Heat the oil in a large skillet over medium-high heat. When the oil is shimmering, add half the steaks and sear them until nicely browned, 2 to 3 minutes per side (the steaks will brown quickly because of the sugar in the spice mix). Transfer to a plate and repeat with the remaining steaks.

Reduce the heat to medium, add 1 tablespoon of the butter to the pan, and let it melt. Add the mushrooms, the scallion whites, and 1/4 teaspoon salt and cook, stirring occasionally with a wooden spoon, until the mushrooms soften and brown, 4 to 6 minutes. Pour in the beer and Worcestershire. Scrape the bottom of the pan with the spoon, raise the heat to medium high, bring to a boil and cook, uncovered, until the liquid is reduced by half, about 4 minutes.

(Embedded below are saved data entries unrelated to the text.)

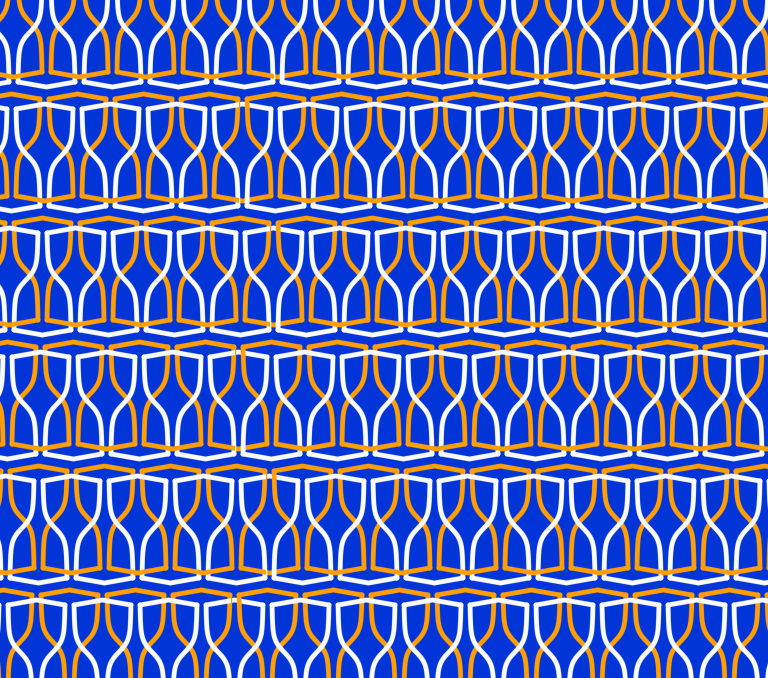
Give the GLSL for this pattern, as a Shadertoy shader.

```glsl
// Interlaced goblet outlines in white and orange on blue, in staggered rows.
// One goblet line is a sigmoid profile folded about its axis, closed by shallow caps;
// the orange line is the same motif moved half a repeat sideways and slightly up.

const float CANVAS_WIDTH = 768.0;          // design units across the canvas
const vec2 REPEAT = vec2(66.0, 124.0);     // goblet spacing and row spacing
const vec2 ORANGE_SHIFT = vec2(33.0, -10.0);
const float FIRST_ROW_TOP = 104.0;
const float ROW_MARGIN = 13.5;             // space above a goblet rim within its row
const float HALF_LINE = 2.4;
const float RIM_Y = 5.0;
const float FOOT_Y = 102.0;
const float CAP_HALF_WIDTH = 28.4;
const float CAP_RISE = 5.0;
const float SEAM_X = 203.0;                // strand where the weave order flips
const float SEAM_HALF_WIDTH = 9.0;

const vec3 BLUE = vec3(0.008, 0.208, 0.847);
const vec3 WHITE = vec3(0.98, 0.985, 1.0);
const vec3 ORANGE = vec3(1.0, 0.62, 0.02);

float segmentDistance(vec2 p, vec2 a, vec2 b) {
    vec2 ab = b - a;
    return length(p - a - ab * clamp(dot(p - a, ab) / dot(ab, ab), 0.0, 1.0));
}

// Distance from the axis of the nearest goblet
float foldToAxis(float x) {
    return abs(x - REPEAT.x * round(x / REPEAT.x));
}

// Cup wall narrowing into the stem
float sideDistance(vec2 p) {
    float y = clamp(p.y, RIM_Y, FOOT_Y);
    float bend = tanh((52.0 - y) / 12.0);
    float halfWidth = 16.5 + 11.0 * bend + 0.02 * (52.0 - y);
    float slope = 11.0 / 12.0 * (1.0 - bend * bend) + 0.02;
    float across = (foldToAxis(p.x) - halfWidth) / sqrt(1.0 + slope * slope);
    return length(vec2(across, p.y - y)) - HALF_LINE;
}

// Peaked rim over each cup, and sagging base between neighbouring stems
float capDistance(vec2 p) {
    float x = foldToAxis(p.x);
    vec2 corner = vec2(CAP_HALF_WIDTH, CAP_RISE);
    float rim = segmentDistance(vec2(x, p.y), vec2(0.0, RIM_Y - CAP_RISE),
                                vec2(CAP_HALF_WIDTH, RIM_Y));
    float base = segmentDistance(vec2(0.5 * REPEAT.x - x, FOOT_Y + CAP_RISE - p.y),
                                 vec2(0.0), corner);
    return min(rim, base) - HALF_LINE;
}

vec3 ink(vec3 ground, vec3 colour, float d, float soft) {
    return mix(ground, colour, 1.0 - smoothstep(-soft, soft, d));
}

vec3 drawSides(vec3 ground, vec2 p, float soft) {
    ground = ink(ground, ORANGE, sideDistance(p - ORANGE_SHIFT), soft);
    return ink(ground, WHITE, sideDistance(p), soft);
}

vec3 drawCaps(vec3 ground, vec2 p, float soft) {
    ground = ink(ground, ORANGE, capDistance(p - ORANGE_SHIFT), soft);
    return ink(ground, WHITE, capDistance(p), soft);
}

void mainImage(out vec4 fragColor, in vec2 fragCoord) {
    float unit = CANVAS_WIDTH / iResolution.x;
    vec2 p = vec2(fragCoord.x, iResolution.y - fragCoord.y) * unit;
    float soft = 0.75 * unit;

    // Staggered rows with a slow drift to the left
    float row = floor((p.y - FIRST_ROW_TOP + ROW_MARGIN) / REPEAT.y);
    p.x -= 44.5 - 2.0 * row + 0.5 * REPEAT.x * mod(row, 2.0);
    p.y -= FIRST_ROW_TOP + row * REPEAT.y;

    // Caps cross over the sides, except along the seam strand
    vec3 colour = drawCaps(drawSides(BLUE, p, soft), p, soft);
    if (abs(p.x - SEAM_X) < SEAM_HALF_WIDTH) {
        colour = drawSides(drawCaps(BLUE, p, soft), p, soft);
    }
    fragColor = vec4(colour, 1.0);
}
```
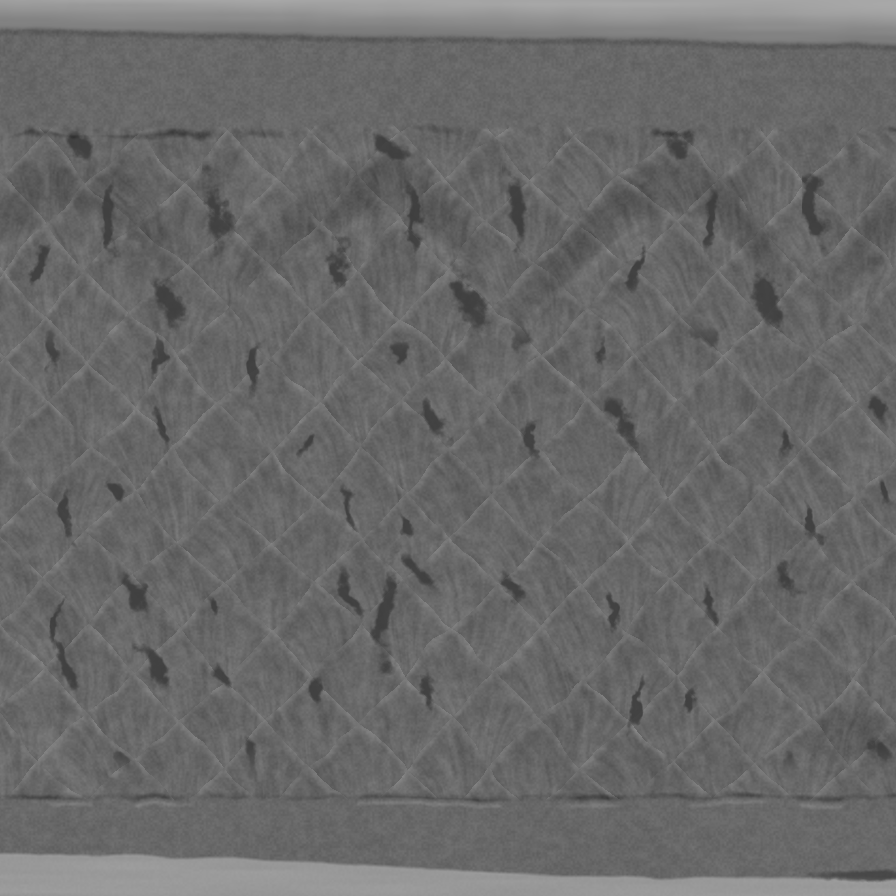
A Shadertoy shader for this texture:

```glsl
float hash(vec2 p) {
    vec3 q = fract(p.xyx * vec3(0.1031, 0.1030, 0.0973));
    q += dot(q, q.yzx + 33.33);
    return fract((q.x + q.y) * q.z);
}

float noise(vec2 p) {
    vec2 i = floor(p), f = fract(p);
    f = f * f * (3.0 - 2.0 * f);
    float low = mix(hash(i), hash(i + vec2(1, 0)), f.x);
    float high = mix(hash(i + vec2(0, 1)), hash(i + vec2(1, 1)), f.x);
    return mix(low, high, f.y);
}

float fbm(vec2 p) {
    float sum = 0.0, amp = 0.5;
    for (int i = 0; i < 4; i++) {
        sum += amp * noise(p);
        p = p * 2.03 + 17.3;
        amp *= 0.5;
    }
    return sum;
}

// Signed unevenness, centred on zero
float rough(vec2 p) { return fbm(p) - 0.47; }

vec2 rotate(vec2 p, float a) {
    return vec2(cos(a) * p.x - sin(a) * p.y, sin(a) * p.x + cos(a) * p.y);
}

// Jagged upright slit: offset d from its centre, half size in x and y
float slit(vec2 d, vec2 size, float slant, float jag) {
    d.x += slant * d.y;
    return smoothstep(1.15, 0.45, length(d / size) + jag);
}

// Overlapping diamond scales with fanned fibres and pale upper rims
float scales(vec2 p, float size) {
    p += 0.035 * vec2(rough(p * 9.0), rough(p * 9.0 + 40.0));
    vec2 uv = vec2(p.x + p.y, p.x - p.y) / size;
    vec2 cell = floor(uv), f = fract(uv);
    vec2 local = vec2(f.x + f.y - 1.0, f.x - f.y);
    float seed = hash(cell + 50.0);
    float angle = (seed - 0.5) * 0.8 - 0.2 + 0.45 * local.x;
    vec2 fibre = rotate(local, angle) * vec2(9.0, 1.5) + cell * 17.0 + 300.0;
    float strands = noise(fibre) + 0.5 * noise(fibre * 2.1) - 0.75;
    float rim = min(1.0 - f.x, f.y);
    float line = smoothstep(0.10, 0.0, rim) * noise(p * 70.0);
    float hollow = smoothstep(0.02, 0.15, rim) * smoothstep(0.8, 0.15, rim);
    return 0.055 * strands + 0.065 * line - 0.025 * hollow
         + 0.03 * (seed - 0.4) * local.x;
}

// Repeating dark hoops with a long left leg and a short right leg
float hoops(float x, float y, float wobble) {
    float drop = x < 0.0 ? 3.4 * x * x - 0.15 * x : 8.0 * x * x;
    float d = y - (0.795 - drop) + wobble;
    float ends = smoothstep(-0.20, -0.13, x) * smoothstep(0.13, 0.08, x);
    float body = smoothstep(0.04, 0.012, abs(d));
    float lip = smoothstep(0.010, 0.0, abs(d + 0.038));
    return ends * (0.02 * lip - 0.05 * body);
}

// Slits tied to each hoop: crown, inside, right foot and outer gap
float hoopSlits(float x, float y, float jag) {
    float s = slit(vec2(x, y - 0.837), vec2(0.017, 0.016), 0.5, jag);
    s = max(s, slit(vec2(x - 0.035, y - 0.755), vec2(0.007, 0.042), 0.0, jag));
    s = max(s, slit(vec2(x - 0.098, y - 0.665), vec2(0.014, 0.034), 0.3, jag));
    s = max(s, slit(vec2(x + 0.185, y - 0.765), vec2(0.011, 0.042), 0.2, jag));
    return max(s, slit(vec2(x + 0.05, y - 0.70), vec2(0.007, 0.03), -0.2, jag));
}

// Slits scattered over a jittered grid
float scatteredSlits(vec2 p, vec2 pitch, float jag) {
    float s = 0.0;
    vec2 home = floor(p / pitch);
    for (int j = -1; j <= 1; j++)
    for (int i = -1; i <= 1; i++) {
        vec2 cell = home + vec2(i, j);
        float a = hash(cell + 71.0), b = hash(cell + 133.0);
        vec2 centre = (cell + 0.2 + 0.6 * vec2(a, b)) * pitch;
        float present = step(0.3, hash(cell + 207.0));
        vec2 size = vec2(0.005 + 0.005 * b, 0.012 + 0.022 * a);
        s = max(s, present * slit(p - centre, size, b - 0.3, jag));
    }
    return s;
}

void mainImage(out vec4 fragColor, in vec2 fragCoord) {
    vec2 p = fragCoord / iResolution.xy;
    float grain = noise(p * 420.0) - 0.5;
    float pits = rough(p * 110.0);
    float broad = rough(p * 6.0);

    // Smooth bands
    float plain = 0.408 + 0.04 * grain + 0.06 * pits + 0.02 * broad;

    // Fibrous core
    float hoopX = mod(p.x - 0.09 + 0.20, 0.335) - 0.20;
    float jag = 1.3 * rough(p * 75.0);
    vec2 bent = p + vec2(0.035 * rough(p * 35.0), 0.0);
    float bentX = hoopX + bent.x - p.x;
    float core = 0.418 + scales(p, 0.1) + 0.035 * grain + 0.08 * pits + 0.03 * broad;
    core += hoops(hoopX, p.y, 0.025 * rough(p * 14.0));
    core -= 0.06 * smoothstep(0.07, 0.0, length((p - vec2(0.955, 0.175)) * vec2(1.0, 1.3)));

    // Dark slits
    float lower = smoothstep(0.66, 0.60, p.y) * smoothstep(0.13, 0.17, p.y);
    float dark = hoopSlits(bentX, p.y, jag);
    dark = max(dark, lower * scatteredSlits(bent, vec2(0.105, 0.095), jag));
    dark = max(dark, slit(bent - vec2(0.432, 0.315), vec2(0.011, 0.07), -0.1, jag));
    core = mix(core, 0.23, 0.85 * dark);

    // Ragged seams between core and bands
    float topSeam = p.y - 0.858 + 0.018 * rough(p * 28.0);
    float bottomSeam = p.y - 0.108 + 0.012 * rough(p * 22.0);
    float inside = smoothstep(0.003, -0.003, topSeam) * smoothstep(-0.002, 0.002, bottomSeam);
    float shade = mix(plain, core, inside);
    float gaps = smoothstep(0.45, 0.65, noise(p * vec2(24.0, 50.0)));
    shade -= 0.11 * gaps * smoothstep(0.008, 0.0, abs(topSeam + 0.006));
    shade -= 0.11 * smoothstep(0.005, 0.0, abs(bottomSeam - 0.002)) * (0.4 + 0.6 * gaps);
    shade += 0.06 * gaps * smoothstep(0.004, 0.0, abs(bottomSeam + 0.006));

    // Pale outer strips
    float streak = noise(p * vec2(7.0, 190.0)) - 0.5;
    float topEdge = p.y - mix(0.967, 0.950, p.x) + 0.006 * rough(p * 20.0);
    float topTone = mix(0.49, 0.65, smoothstep(0.0, 0.045, topEdge)) + 0.025 * streak;
    shade -= 0.05 * smoothstep(0.006, 0.0, abs(topEdge + 0.003));
    shade = mix(shade, topTone, smoothstep(-0.002, 0.005, topEdge));
    float bottomEdge = mix(0.046, 0.021, smoothstep(0.1, 0.75, p.x)) - p.y
                     + 0.006 * rough(p * 20.0);
    float bottomTone = 0.60 + 0.03 * streak + 0.015 * grain;
    shade = mix(shade, bottomTone, smoothstep(-0.002, 0.003, bottomEdge));
    float smudge = slit(p - vec2(0.97, 0.023), vec2(0.065, 0.007), 0.0, 0.7 * jag);
    shade = mix(shade, 0.25, 0.8 * smudge);

    fragColor = vec4(vec3(clamp(shade, 0.0, 1.0)), 1.0);
}
```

Return the steaks and any accumulated juices to the pan, cover tightly with a lid or foil and reduce the heat to a low simmer. Braise, turning the steaks after 8 minutes, until tender and just cooked through (they should be easy to slice with a paring knife), about 16 minutes total. Transfer the steaks to a cutting board and slice them thinly. Cut the remaining 1 tablespoon butter into four pieces and swirl them into the sauce. Stir in the scallion greens and taste for seasoning. Serve the steak slices topped with the sauce.

Special salad

Ron Pollitt of Kiawah Island read the recent coleslaw recipes with interest, as they made him think of other salads with warm or hot dressings. He offered his recipe for a favorite, Frisee Salad With Poached Egg.

“We've served it as part of a small plates meal and as a salad course to a diverse group of diners that includes physicians from Nashville, David and Bill of Sugar Bake Shop in Charleston, and the owner of a large wine and spirits business in northern Kentucky and his attorney wife, and they all loved the way the flavor notes work together. It can be varied by using rice wine vinegar instead of white wine vinegar for less acidity and a more exotic flavor.”

So some of you are surely wondering, what is frisee? (pronounced free-ZAY) You've probably eaten some as part of mesclun salad mixes, but it can be purchased by itself. Frisee is a member of the chicory family with slender, curly leaves that are yellow-white to yellow-green. Its flavor is slightly bitter.

Poached Eggs With Frisee Salad


1/4 cup plus ½ cup white wine vinegar

Salt and freshly ground black pepper

6 eggs

3 slices bacon, chopped

1 teaspoon sugar

6 cups frisee, cleaned (use spinach as an alternative)

Croutons (optional)


In a large, deep saute pan, bring 2½ inches of water to a boil. When the water comes to a boil, lower the heat to a bare simmer. There should only be small, infrequent bubbles on the surface. Add 1/4 cup of the vinegar and some salt to the water.

Crack 1 egg into a small bowl, making sure the yolk remains unbroken. Gently slip the egg into the simmering water, using a spoon to make sure the egg is completely covered. Repeat with the remaining eggs. Cook to desired degree of doneness, 3 to 5 minutes. When the eggs are done, remove from the water with a slotted spoon. Place on clean paper towels or kitchen towel to drain. Set aside.

In a small saute pan, cook the bacon until browned and crisp. Remove all but 2 tablespoons of the fat. Add the remaining ½ cup of white wine vinegar and stir, scraping up any browned bits on the bottom of the pan with a wooden spoon. Cook until the vinegar is reduced by half. Add the sugar and cook until it is dissolved. Season with salt and pepper.

Pour half of the bacon dressing over the frisee and toss with croutons. Sprinkle with the cooked bacon pieces. Divide the salad among 6 plates. Top each portion with a poached egg and a drizzle of the remaining dressing.

Who's got the recipe?

Beth Pendergrass of Florence would like recipes for blueberry muffins. Beth also is in need of a recipe for orange pound cake.

Still looking: A West Ashley reader would like to make a from-scratch peanut butter cake (chocolate may be included). Any help?

If there's a recipe you've lost or a dish you are just wondering about,